**Work required**
In the listing below, find every line containing "angle" and copy it out.

**Source records**
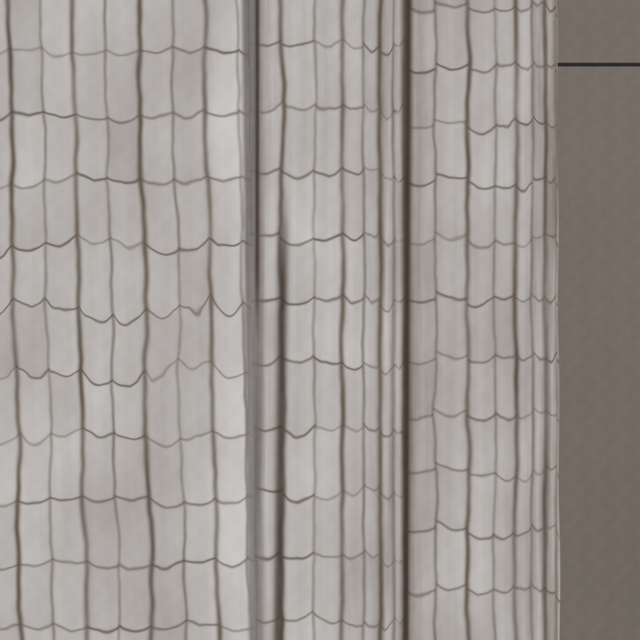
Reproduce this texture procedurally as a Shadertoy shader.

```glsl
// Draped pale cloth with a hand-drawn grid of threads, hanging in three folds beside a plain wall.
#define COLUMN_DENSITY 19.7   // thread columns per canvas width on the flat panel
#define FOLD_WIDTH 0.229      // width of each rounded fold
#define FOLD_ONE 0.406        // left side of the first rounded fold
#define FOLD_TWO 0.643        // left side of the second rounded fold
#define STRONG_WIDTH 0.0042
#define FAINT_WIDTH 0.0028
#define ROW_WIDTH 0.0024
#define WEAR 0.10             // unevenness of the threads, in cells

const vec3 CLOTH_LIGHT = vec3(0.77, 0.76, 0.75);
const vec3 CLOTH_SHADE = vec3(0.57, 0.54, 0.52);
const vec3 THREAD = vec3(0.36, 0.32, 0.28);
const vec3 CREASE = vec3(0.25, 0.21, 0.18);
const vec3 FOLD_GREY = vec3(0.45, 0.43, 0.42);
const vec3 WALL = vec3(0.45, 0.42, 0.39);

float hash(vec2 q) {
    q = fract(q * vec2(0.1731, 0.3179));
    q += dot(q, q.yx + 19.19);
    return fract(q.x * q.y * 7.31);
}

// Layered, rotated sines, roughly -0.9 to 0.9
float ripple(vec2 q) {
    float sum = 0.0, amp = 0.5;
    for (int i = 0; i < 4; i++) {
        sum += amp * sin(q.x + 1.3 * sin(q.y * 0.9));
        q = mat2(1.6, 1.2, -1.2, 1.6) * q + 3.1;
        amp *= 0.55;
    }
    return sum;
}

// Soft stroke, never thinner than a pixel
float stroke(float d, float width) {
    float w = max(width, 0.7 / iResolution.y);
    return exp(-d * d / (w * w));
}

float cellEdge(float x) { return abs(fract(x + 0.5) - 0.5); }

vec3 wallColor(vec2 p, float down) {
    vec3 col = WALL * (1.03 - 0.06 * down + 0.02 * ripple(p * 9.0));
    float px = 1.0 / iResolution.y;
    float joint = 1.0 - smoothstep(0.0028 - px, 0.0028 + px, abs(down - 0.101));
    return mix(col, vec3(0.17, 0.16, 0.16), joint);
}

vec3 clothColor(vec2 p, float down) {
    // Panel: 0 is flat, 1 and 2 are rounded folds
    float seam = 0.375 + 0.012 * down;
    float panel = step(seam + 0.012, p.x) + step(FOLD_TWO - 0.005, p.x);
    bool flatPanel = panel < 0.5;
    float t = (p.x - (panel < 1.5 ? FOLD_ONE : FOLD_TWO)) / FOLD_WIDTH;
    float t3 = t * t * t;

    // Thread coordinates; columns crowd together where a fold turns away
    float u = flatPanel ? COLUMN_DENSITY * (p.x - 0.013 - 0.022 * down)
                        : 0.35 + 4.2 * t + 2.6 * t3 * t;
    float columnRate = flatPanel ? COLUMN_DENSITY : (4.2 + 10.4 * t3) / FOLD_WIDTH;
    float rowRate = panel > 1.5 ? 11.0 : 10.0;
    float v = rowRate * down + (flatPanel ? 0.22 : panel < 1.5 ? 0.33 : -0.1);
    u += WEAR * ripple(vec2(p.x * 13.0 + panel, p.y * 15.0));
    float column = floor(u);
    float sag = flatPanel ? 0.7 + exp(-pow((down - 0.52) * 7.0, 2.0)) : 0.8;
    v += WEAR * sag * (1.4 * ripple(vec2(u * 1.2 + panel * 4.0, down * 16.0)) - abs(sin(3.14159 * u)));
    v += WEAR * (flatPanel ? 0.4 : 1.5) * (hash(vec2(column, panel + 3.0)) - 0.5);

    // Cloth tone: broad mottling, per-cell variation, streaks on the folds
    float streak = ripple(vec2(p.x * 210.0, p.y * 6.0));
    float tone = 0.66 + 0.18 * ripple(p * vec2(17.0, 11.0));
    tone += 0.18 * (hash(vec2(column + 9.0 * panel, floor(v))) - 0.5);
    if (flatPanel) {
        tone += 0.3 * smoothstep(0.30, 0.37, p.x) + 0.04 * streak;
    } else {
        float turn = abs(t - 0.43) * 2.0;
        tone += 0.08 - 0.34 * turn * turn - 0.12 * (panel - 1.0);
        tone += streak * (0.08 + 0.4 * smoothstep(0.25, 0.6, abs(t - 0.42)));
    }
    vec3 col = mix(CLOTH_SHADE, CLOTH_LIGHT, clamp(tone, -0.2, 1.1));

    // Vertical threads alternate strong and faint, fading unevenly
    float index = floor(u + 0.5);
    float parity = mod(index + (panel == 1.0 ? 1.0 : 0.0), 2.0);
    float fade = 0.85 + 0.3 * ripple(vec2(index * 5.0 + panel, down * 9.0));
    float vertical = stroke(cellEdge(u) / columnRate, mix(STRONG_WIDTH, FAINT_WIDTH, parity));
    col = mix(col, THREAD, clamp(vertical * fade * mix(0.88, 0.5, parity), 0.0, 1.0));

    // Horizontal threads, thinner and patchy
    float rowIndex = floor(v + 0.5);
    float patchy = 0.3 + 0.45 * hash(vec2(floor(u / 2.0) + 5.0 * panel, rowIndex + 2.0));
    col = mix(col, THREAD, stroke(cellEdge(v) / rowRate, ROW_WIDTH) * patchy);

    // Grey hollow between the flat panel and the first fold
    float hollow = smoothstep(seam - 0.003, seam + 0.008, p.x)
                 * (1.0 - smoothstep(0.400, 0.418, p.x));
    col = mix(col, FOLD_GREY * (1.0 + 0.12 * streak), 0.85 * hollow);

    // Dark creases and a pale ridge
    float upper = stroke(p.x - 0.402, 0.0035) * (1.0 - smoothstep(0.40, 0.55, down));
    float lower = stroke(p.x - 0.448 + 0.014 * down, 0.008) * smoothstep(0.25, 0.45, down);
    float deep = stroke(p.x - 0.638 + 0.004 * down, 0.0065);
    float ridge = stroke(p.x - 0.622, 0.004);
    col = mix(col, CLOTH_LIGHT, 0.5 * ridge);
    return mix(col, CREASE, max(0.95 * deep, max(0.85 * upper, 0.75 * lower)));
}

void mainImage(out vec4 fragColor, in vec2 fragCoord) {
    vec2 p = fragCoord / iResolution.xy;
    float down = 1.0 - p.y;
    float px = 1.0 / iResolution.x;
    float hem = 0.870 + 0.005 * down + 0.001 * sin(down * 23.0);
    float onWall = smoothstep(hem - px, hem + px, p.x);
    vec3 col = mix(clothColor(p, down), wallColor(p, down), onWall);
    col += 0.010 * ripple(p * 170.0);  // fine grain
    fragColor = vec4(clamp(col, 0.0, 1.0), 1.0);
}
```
--
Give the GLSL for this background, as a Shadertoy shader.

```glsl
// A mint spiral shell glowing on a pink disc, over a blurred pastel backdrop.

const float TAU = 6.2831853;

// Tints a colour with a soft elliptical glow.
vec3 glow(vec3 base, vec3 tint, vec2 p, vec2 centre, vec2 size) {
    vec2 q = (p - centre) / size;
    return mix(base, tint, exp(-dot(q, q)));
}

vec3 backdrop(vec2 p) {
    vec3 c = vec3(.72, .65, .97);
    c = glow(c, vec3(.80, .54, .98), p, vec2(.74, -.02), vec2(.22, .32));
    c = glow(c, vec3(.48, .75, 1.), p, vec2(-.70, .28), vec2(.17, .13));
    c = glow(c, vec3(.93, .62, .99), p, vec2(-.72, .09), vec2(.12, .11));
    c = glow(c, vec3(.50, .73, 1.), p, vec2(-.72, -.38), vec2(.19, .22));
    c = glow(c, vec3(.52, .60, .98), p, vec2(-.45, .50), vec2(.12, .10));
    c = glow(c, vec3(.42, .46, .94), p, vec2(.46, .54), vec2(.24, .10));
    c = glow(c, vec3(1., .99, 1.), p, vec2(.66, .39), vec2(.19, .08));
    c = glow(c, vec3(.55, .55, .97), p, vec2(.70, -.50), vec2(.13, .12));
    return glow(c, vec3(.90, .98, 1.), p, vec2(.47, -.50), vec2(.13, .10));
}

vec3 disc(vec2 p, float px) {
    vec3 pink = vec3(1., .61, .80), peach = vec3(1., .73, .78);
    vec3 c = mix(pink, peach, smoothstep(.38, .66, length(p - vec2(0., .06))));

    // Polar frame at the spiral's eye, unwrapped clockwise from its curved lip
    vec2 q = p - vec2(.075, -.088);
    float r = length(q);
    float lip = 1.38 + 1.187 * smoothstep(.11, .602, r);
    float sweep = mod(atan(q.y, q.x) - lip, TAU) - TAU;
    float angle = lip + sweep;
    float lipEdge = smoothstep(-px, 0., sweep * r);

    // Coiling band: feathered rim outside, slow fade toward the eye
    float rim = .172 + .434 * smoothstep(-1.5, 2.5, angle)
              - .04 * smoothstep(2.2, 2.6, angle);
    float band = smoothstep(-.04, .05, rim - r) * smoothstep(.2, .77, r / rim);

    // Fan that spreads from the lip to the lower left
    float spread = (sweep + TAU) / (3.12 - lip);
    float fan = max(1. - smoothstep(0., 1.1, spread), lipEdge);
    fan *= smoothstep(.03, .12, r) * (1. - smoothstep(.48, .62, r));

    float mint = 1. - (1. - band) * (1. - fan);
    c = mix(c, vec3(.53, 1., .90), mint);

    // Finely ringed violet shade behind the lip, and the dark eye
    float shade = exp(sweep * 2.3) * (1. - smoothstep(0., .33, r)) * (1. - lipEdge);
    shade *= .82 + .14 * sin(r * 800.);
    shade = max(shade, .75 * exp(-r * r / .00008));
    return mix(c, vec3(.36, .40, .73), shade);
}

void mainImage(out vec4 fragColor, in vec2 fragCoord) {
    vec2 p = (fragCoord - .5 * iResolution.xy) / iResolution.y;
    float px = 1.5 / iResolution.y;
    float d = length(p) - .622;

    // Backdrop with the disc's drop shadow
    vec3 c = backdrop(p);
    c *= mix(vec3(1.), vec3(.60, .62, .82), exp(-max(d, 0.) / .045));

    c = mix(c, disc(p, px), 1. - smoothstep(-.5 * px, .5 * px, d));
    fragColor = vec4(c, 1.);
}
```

**Expected answer**
    float angle = lip + sweep;
    float rim = .172 + .434 * smoothstep(-1.5, 2.5, angle)
              - .04 * smoothstep(2.2, 2.6, angle);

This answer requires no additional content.